The Legislature's main concern will be redistricting, which means redrawing state and congressional district lines according to the 2020 census data. The other four items on Abbott's special agenda include: appropriation of federal COVID-19 relief funds; participation of transgender students in collegiate athletics; outlawing state and local vaccine mandates; and a ban on tethering dogs outside with heavy chains.
Lawmakers will have 30 days to mull over the issues on Abbott's agenda, but they could also adjourn at any time. However, Abbott can also add additional items to the agenda once the Legislature convenes.
As lawmakers meet to draw new maps for the state's political districts based on population growth and decline, they will also have to decide where to place the two new congressional districts the state gained as a result of growing by roughly four million people since 2010. Typically, this reapportionment occurs every 10 years in the first legislative session after the census, but the process was delayed this spring due to setbacks related to the pandemic.
Since Republicans control the Legislature, they will largely dictate the drawing of the new district maps. However, a lawsuit filed by earlier this month by Roland Gutierrez (D-San Antonio) and Sarah Eckhardt (D-Austin) argues that redistricting may only be done during a regular session of the Legislature. If the lawsuit succeeds, it would be up to judges to create interim redistricting plans for the the 2022 midterm elections.
COVID-19 Relief Funds
The Legislature will also decide how to allocate $16 billion in federal funds dedicated to provide relief from the Covid-19 pandemic. After some lawmakers had criticized Abbott for holding the funds earlier this spring, the governor announced that he would place the appropriations on a special session agenda "so the entire legislature can participate in the allocation process in a way that best serves all Texans."
Abbott is also calling lawmakers back to Austin to ask them to restrict the sports teams that transgender student-athletes can participate in. The proposed policy, which failed to pass in the last two special sessions, would ban students from competing in University Interscholastic League (UIL) athletic competitions designated for the sex opposite to the student’s sex at birth. The UIL already prevents transgender students from playing on teams based on their gender identity.
COVID-19 Vaccine Mandates
Another issue Abbott is asking lawmakers to consider is "whether any state or local governmental entities in Texas can mandate that an individual receive a COVID-19 vaccine and, if so, what exemptions should apply to such mandate." During this year's second special session, Abbott had asked lawmakers to ban mask mandates in schools, but the proposal failed to pass. This time, Abbott is asking the Legislature to decide whether state or local governments can mandate COVID-19 vaccines.

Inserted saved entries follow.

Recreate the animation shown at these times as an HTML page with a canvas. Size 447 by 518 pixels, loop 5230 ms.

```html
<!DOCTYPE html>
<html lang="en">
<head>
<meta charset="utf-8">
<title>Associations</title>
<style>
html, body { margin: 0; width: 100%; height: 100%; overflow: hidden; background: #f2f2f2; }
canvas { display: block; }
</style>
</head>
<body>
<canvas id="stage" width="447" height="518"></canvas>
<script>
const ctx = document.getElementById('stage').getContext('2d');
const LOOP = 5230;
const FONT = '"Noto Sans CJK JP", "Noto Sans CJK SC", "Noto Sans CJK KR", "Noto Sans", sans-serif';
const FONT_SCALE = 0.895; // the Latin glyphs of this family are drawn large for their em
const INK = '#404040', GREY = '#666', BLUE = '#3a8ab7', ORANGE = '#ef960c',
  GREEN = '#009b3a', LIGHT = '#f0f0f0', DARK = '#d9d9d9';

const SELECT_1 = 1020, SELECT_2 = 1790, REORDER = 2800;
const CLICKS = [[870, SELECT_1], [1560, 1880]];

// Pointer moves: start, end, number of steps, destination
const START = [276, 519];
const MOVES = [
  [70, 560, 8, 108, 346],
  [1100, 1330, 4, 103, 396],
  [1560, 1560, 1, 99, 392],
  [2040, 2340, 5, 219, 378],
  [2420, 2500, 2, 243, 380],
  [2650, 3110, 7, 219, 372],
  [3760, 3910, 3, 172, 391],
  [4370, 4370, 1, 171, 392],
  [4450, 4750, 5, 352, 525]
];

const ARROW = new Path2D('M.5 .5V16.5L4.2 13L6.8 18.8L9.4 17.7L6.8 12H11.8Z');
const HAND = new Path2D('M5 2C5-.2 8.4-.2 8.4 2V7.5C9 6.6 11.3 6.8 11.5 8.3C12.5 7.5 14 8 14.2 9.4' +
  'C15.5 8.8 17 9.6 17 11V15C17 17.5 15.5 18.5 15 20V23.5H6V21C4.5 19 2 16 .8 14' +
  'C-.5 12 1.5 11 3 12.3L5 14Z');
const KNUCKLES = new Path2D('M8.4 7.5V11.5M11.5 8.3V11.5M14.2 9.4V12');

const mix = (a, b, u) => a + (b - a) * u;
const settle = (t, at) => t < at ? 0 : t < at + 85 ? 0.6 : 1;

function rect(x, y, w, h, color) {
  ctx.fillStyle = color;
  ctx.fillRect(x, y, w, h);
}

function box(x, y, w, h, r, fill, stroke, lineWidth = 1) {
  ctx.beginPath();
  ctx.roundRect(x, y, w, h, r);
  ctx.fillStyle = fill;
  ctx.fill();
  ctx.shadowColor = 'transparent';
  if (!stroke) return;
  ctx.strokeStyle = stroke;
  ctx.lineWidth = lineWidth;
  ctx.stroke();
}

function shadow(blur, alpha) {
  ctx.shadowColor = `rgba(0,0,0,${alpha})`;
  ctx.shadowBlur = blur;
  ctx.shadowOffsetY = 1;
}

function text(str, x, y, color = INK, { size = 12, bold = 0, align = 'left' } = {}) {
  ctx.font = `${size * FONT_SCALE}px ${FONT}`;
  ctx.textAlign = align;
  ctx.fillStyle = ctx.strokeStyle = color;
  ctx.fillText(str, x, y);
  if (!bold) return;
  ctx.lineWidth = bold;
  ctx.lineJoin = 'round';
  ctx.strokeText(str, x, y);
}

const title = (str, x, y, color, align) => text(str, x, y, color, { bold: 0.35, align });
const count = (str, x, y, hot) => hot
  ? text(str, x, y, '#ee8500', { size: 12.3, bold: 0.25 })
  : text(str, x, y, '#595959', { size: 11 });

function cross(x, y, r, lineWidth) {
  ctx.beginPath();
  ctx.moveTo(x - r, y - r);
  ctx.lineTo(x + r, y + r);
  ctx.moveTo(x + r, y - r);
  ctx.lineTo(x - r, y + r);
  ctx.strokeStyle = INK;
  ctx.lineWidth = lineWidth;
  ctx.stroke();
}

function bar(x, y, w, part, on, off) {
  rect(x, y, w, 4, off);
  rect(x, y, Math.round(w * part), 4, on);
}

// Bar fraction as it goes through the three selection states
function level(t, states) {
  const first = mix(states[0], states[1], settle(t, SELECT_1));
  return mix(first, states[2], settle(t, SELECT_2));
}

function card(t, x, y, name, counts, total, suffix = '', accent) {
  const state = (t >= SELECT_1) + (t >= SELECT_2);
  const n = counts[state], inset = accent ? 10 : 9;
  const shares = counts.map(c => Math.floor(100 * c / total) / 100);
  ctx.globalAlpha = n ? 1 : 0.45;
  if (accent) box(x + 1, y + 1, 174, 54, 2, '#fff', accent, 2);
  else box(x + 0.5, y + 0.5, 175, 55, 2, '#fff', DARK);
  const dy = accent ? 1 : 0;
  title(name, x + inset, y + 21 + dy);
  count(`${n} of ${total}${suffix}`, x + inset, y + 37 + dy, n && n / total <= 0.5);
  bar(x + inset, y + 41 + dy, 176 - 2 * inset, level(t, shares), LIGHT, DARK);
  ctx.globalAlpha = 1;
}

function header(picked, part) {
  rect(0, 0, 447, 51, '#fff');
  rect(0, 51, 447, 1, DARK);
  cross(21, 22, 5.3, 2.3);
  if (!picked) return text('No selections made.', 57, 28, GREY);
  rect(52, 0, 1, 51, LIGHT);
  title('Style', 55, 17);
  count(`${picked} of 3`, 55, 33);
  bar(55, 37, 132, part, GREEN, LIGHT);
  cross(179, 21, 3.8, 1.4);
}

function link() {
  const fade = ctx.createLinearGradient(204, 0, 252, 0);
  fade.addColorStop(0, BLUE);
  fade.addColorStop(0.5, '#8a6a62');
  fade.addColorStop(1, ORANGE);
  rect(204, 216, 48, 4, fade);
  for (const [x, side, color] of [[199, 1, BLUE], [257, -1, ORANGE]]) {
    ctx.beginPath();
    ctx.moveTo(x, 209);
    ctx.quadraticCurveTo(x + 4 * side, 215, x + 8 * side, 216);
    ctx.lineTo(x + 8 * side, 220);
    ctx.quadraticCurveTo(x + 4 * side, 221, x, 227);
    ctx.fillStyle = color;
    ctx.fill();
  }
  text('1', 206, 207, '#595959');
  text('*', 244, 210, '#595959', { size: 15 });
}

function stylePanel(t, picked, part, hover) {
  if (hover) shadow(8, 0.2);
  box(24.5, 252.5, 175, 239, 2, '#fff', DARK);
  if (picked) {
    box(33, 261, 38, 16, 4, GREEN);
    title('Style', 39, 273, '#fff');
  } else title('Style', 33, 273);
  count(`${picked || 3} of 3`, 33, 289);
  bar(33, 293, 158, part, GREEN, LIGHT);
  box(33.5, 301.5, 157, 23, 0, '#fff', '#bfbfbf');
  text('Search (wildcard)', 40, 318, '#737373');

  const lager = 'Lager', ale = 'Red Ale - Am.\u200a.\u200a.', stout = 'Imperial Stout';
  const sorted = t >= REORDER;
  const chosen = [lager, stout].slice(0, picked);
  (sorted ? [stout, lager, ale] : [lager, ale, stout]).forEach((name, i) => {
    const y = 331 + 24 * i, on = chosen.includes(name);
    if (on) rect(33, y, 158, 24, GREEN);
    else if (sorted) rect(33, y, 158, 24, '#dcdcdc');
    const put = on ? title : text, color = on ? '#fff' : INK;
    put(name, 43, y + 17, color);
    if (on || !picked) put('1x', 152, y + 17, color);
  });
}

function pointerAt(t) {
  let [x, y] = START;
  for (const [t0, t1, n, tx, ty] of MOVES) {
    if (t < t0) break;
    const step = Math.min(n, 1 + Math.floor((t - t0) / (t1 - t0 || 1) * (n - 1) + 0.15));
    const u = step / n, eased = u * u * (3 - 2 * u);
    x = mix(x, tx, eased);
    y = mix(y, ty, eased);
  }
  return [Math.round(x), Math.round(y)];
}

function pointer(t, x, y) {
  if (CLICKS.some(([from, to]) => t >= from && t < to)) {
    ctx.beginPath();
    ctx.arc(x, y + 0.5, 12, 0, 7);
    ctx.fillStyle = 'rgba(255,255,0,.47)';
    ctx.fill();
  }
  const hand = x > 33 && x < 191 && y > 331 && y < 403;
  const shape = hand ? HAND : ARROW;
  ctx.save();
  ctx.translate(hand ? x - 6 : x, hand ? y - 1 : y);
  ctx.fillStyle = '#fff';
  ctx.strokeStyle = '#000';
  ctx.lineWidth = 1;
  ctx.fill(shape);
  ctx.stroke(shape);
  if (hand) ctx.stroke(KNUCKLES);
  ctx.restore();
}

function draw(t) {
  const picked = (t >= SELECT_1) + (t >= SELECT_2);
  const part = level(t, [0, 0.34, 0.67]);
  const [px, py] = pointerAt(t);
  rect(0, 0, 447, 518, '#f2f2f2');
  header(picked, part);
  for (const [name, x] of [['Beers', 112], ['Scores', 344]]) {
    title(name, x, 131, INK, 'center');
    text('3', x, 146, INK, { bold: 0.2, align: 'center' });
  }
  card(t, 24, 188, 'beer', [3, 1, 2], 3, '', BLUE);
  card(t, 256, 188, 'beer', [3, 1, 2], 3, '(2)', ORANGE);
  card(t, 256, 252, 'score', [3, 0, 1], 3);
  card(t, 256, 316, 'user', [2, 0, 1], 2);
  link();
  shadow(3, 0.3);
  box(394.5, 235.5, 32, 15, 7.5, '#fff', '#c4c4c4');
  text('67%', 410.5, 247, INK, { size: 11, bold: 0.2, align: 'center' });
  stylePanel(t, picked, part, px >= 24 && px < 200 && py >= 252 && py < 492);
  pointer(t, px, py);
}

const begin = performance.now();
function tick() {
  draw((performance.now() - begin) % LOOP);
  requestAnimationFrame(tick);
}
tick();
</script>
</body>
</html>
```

Abbott also included a bill on his agenda that would have banned the tethering of dogs outside with heavy chains. He had vetoed the bill earlier this year over concerns about the specificity of the bill, saying Texas already has the statutes in place to protect dogs from animal cruelty, and the penalties proposed in the bill seemed excessive. The bill also would have made it illegal to chain up dogs and leave them without drinkable water, adequate shade or shelter.